After the timeout, the Nets had the ball once more and this time the C's defense made them waste time, and forced a turnover with 14.6 seconds left.  Mike James was quickly sent to the line to shoot two.  His first shot was no good, bouncing high off the back of the rim.  The second went through the hoop cleanly.  New Jersey called another timeout with 14.6 seconds left and the score now 84-79.

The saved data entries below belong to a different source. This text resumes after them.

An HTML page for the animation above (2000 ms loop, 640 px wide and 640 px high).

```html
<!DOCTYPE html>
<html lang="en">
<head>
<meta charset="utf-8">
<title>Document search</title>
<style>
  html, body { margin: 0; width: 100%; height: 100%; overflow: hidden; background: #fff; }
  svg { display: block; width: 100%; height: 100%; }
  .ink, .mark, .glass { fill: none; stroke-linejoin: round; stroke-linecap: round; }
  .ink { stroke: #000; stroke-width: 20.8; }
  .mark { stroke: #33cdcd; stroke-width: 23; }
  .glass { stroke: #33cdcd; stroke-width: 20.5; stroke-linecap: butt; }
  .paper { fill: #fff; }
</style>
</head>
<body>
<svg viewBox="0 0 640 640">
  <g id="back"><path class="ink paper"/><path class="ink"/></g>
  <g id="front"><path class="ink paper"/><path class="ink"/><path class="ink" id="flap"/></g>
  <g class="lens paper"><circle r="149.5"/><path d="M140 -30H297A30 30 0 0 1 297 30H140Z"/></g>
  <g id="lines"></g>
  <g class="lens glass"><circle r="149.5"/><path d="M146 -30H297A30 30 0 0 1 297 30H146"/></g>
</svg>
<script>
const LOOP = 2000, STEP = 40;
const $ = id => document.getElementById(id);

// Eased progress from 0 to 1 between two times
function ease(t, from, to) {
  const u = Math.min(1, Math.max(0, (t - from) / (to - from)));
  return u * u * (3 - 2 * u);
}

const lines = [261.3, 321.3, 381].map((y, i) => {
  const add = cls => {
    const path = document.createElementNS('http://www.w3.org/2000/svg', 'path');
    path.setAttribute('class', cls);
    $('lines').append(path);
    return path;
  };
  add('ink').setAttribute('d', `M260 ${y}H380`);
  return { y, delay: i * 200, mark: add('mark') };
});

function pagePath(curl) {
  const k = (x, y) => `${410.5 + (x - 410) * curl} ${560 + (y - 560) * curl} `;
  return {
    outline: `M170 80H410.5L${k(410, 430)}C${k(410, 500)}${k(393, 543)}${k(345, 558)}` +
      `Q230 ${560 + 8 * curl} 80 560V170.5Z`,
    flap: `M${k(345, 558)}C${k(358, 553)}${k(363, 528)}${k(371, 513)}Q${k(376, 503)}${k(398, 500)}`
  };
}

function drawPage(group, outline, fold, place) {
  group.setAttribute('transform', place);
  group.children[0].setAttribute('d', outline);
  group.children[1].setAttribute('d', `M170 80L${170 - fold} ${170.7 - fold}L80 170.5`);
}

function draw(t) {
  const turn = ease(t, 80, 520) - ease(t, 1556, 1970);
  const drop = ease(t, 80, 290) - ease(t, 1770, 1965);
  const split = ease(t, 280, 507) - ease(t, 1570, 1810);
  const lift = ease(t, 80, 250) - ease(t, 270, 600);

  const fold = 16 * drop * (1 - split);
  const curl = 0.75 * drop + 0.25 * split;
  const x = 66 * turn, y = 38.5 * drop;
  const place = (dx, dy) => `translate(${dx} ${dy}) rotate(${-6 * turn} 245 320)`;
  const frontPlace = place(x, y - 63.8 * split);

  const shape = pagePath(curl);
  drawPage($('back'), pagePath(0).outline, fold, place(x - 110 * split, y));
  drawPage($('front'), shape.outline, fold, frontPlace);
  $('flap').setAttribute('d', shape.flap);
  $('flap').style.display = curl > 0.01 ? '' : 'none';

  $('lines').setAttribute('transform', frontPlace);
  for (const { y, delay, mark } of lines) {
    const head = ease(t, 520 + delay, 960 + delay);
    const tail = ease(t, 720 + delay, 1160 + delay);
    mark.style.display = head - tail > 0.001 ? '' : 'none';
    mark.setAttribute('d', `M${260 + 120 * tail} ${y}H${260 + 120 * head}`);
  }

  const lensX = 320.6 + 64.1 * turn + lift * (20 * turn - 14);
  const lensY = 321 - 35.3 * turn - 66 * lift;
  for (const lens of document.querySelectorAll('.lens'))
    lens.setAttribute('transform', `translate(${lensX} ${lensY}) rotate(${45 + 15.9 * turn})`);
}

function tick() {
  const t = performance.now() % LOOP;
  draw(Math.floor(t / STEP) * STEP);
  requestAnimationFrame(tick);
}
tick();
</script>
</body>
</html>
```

Time came back in, and the Nets got the ball inbound fairly easily, and hit a quick three to make it 84-82.  They fouled Mike James once again, and he stepped to the line for two.  This time, his free throws went cleanly through the net.  With the score now 86-82 and the final 10 seconds ticking down, the Nets had no more timeouts, running the length of the court.  This time, the Celtics defense held them off, and the Good Guys pulled it out at the last, winning their final preseason game 86-82, and making their preseason record a 4-4 tie.

Cookies and Crumbs:

Cookies go to:

The Celtics of the first half for their running game and solid defensive effort across the board.

Mike James and Kedrick Brown for making crucial free throws.

Crumbs go to:

The Celtics of the SECOND half for NOT running like they did in the first half.

Byron Scott, for refusing to play the game like he wanted to win--until Pierce got hurt.

While it was good to know that the C's could pull it together without Pierce, they should have done it with much less difficulty.  They need to work on their passing and, apparently, Obie needs to have another extra-long practice to emphasize running in the second half.  I saw some good things, and some stuff that needs work.  The percentage of good shots is way up.  I'd like to see the C's convert even more of them.

They play for real next Wednesday at 7pm, against the Miami Heat.  It's going to be an interesting season, no doubt about it.

And that's the view from the doghouse.